• **EXERCISE REQUIREMENTS**
The answer must consist of every line below that contains the word "update".

• **TASK MATERIAL**

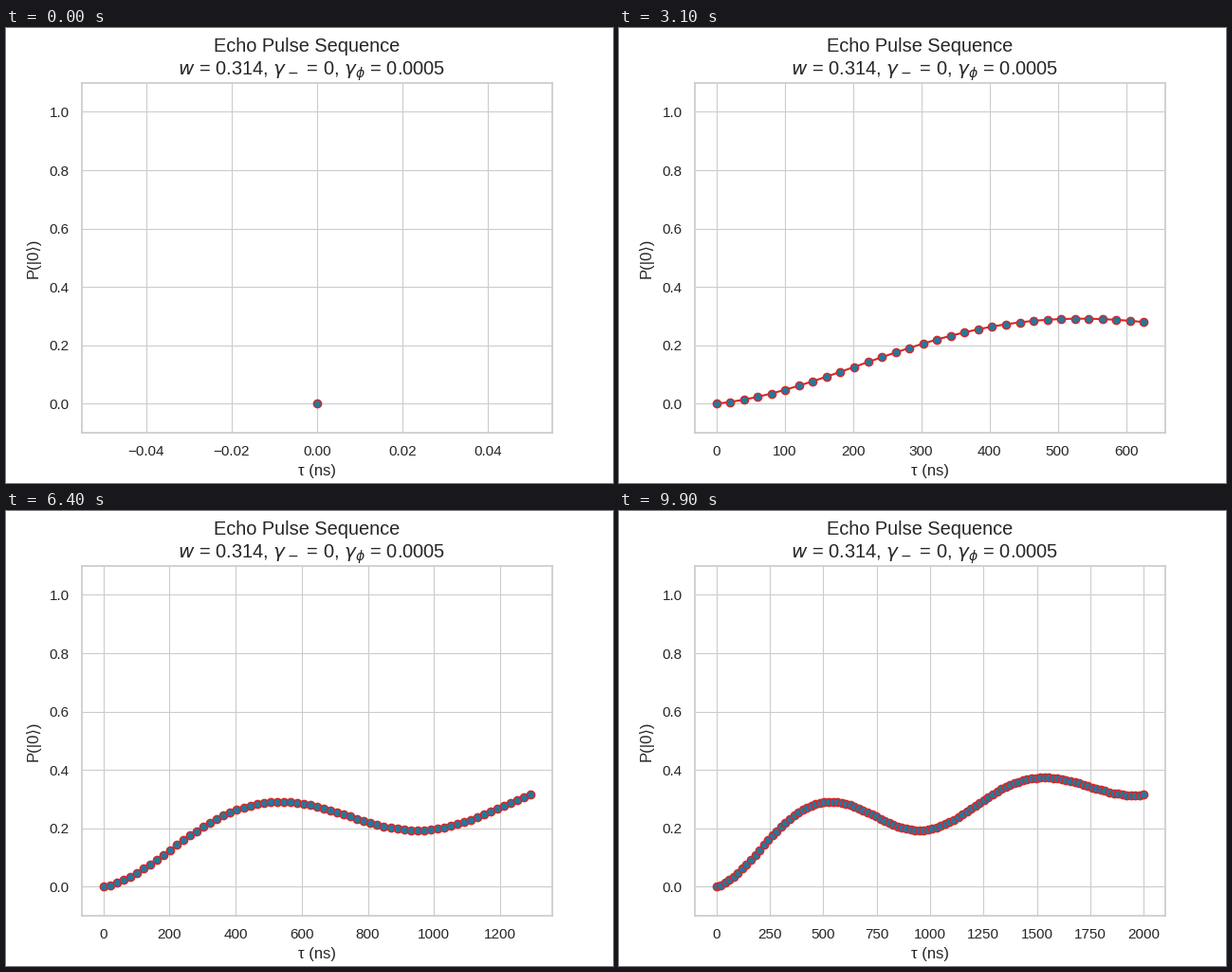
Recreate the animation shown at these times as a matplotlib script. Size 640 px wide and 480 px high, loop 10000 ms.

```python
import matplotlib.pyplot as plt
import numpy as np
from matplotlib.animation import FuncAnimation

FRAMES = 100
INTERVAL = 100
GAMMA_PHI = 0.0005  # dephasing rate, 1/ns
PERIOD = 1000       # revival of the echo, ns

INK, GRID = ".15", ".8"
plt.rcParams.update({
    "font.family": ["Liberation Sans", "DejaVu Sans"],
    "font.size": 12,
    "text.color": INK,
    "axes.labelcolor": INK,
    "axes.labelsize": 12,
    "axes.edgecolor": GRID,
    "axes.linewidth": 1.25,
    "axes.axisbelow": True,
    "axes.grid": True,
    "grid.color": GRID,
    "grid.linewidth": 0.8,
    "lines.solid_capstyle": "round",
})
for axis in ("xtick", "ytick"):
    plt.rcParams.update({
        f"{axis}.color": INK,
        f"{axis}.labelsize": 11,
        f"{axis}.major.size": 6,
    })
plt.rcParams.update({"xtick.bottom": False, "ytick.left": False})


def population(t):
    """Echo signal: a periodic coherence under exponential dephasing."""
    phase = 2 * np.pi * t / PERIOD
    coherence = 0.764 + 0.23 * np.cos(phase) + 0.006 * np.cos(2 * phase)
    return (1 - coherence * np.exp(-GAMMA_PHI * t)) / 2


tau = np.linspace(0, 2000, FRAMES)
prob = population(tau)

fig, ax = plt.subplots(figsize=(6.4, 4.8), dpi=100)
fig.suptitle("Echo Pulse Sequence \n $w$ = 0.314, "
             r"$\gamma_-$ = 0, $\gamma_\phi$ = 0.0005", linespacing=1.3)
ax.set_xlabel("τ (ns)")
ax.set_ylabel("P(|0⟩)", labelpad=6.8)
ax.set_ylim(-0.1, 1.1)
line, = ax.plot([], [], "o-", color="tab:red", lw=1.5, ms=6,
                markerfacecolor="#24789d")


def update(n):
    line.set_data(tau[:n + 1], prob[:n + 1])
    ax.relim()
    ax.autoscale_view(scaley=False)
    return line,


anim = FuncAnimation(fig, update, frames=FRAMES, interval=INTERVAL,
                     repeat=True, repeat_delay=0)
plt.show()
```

• **TASK RESPONSE**
plt.rcParams.update({
    plt.rcParams.update({
plt.rcParams.update({"xtick.bottom": False, "ytick.left": False})
def update(n):
anim = FuncAnimation(fig, update, frames=FRAMES, interval=INTERVAL,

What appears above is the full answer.